3.32 pm

The Prime Minister (Mr. John Major): With permission, Madam Speaker, I will make a statement on our continuing efforts to get the ban on British beef and beef products lifted, and on the implications for our wider European policy.

As the House will know, we have been making every effort with the European Commission and with the member states to lift the ban on beef and beef products imposed two months ago by the European Union. We appreciate the difficult situation on the beef markets of a number of member states, the fragile state of consumer confidence throughout Europe, and the political pressures faced by a number of Governments, but we have put in place a wide range of measures to ensure that all products reaching the market are safe on any normal definition of the word.

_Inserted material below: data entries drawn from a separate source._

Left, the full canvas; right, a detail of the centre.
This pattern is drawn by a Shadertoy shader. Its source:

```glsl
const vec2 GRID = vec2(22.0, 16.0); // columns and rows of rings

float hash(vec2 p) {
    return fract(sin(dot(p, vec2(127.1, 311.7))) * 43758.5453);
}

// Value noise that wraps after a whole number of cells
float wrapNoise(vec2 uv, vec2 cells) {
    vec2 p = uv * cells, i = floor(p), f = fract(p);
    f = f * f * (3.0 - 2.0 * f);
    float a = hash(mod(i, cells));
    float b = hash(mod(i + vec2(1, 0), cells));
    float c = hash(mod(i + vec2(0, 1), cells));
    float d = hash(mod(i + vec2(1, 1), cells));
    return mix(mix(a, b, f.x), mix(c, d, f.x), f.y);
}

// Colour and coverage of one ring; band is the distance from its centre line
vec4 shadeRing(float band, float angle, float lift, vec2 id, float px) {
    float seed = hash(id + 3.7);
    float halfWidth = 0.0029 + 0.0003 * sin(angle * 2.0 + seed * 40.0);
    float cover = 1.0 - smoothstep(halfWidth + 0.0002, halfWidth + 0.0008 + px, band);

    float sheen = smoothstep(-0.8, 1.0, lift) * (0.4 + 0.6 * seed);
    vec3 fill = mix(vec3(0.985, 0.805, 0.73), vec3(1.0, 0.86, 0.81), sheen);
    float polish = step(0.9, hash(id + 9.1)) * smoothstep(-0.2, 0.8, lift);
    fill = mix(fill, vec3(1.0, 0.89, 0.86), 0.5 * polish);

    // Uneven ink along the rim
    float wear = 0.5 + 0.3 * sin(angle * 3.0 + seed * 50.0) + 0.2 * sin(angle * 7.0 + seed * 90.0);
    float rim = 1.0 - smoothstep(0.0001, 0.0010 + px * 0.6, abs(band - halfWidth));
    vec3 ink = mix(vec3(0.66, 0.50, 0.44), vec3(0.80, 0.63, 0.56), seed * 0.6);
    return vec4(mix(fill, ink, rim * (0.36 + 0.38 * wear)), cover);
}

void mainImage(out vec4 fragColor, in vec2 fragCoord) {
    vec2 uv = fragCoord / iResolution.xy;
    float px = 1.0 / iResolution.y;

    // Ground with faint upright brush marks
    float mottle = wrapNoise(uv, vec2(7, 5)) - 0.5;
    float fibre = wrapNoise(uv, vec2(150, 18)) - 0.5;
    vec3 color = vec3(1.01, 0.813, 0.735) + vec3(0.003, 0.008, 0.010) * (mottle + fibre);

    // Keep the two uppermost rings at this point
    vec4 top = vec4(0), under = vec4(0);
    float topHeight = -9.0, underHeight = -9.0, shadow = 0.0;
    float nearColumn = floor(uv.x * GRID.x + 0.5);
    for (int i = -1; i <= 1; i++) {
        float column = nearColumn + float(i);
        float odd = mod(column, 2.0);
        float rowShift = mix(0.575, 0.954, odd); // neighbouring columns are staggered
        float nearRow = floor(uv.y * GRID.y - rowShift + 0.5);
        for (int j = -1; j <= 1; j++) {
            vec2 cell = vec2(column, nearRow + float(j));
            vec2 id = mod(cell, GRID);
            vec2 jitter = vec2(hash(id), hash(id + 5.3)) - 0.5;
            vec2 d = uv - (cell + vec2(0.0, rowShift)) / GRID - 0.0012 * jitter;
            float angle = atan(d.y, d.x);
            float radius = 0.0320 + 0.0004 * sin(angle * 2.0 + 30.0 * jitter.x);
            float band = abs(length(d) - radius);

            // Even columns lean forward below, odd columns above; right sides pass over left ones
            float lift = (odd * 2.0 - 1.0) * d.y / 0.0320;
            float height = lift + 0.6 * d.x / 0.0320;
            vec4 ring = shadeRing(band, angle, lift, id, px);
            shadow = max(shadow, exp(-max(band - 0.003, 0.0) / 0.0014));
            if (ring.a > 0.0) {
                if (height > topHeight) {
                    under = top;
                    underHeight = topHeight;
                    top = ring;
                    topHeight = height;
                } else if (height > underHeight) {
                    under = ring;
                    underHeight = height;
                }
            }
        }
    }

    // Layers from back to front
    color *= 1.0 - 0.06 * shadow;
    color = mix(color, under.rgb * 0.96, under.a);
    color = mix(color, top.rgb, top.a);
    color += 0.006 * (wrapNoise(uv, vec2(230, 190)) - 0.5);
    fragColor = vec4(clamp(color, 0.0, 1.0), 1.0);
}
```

As a result of controls on feed, the incidence of bovine spongiform encephalopathy in Britain is falling rapidly, and will continue to do so. There can no longer be any conceivable justification for the ban remaining in place. It is having a hugely damaging effect on the beef industry throughout Europe.

We have explained very clearly the extent of the measures that we have taken--going well beyond those in many other European Union member states--to ensure the safety of British beef and beef products. The Commission has played a notably helpful role in following carefully the scientific advice.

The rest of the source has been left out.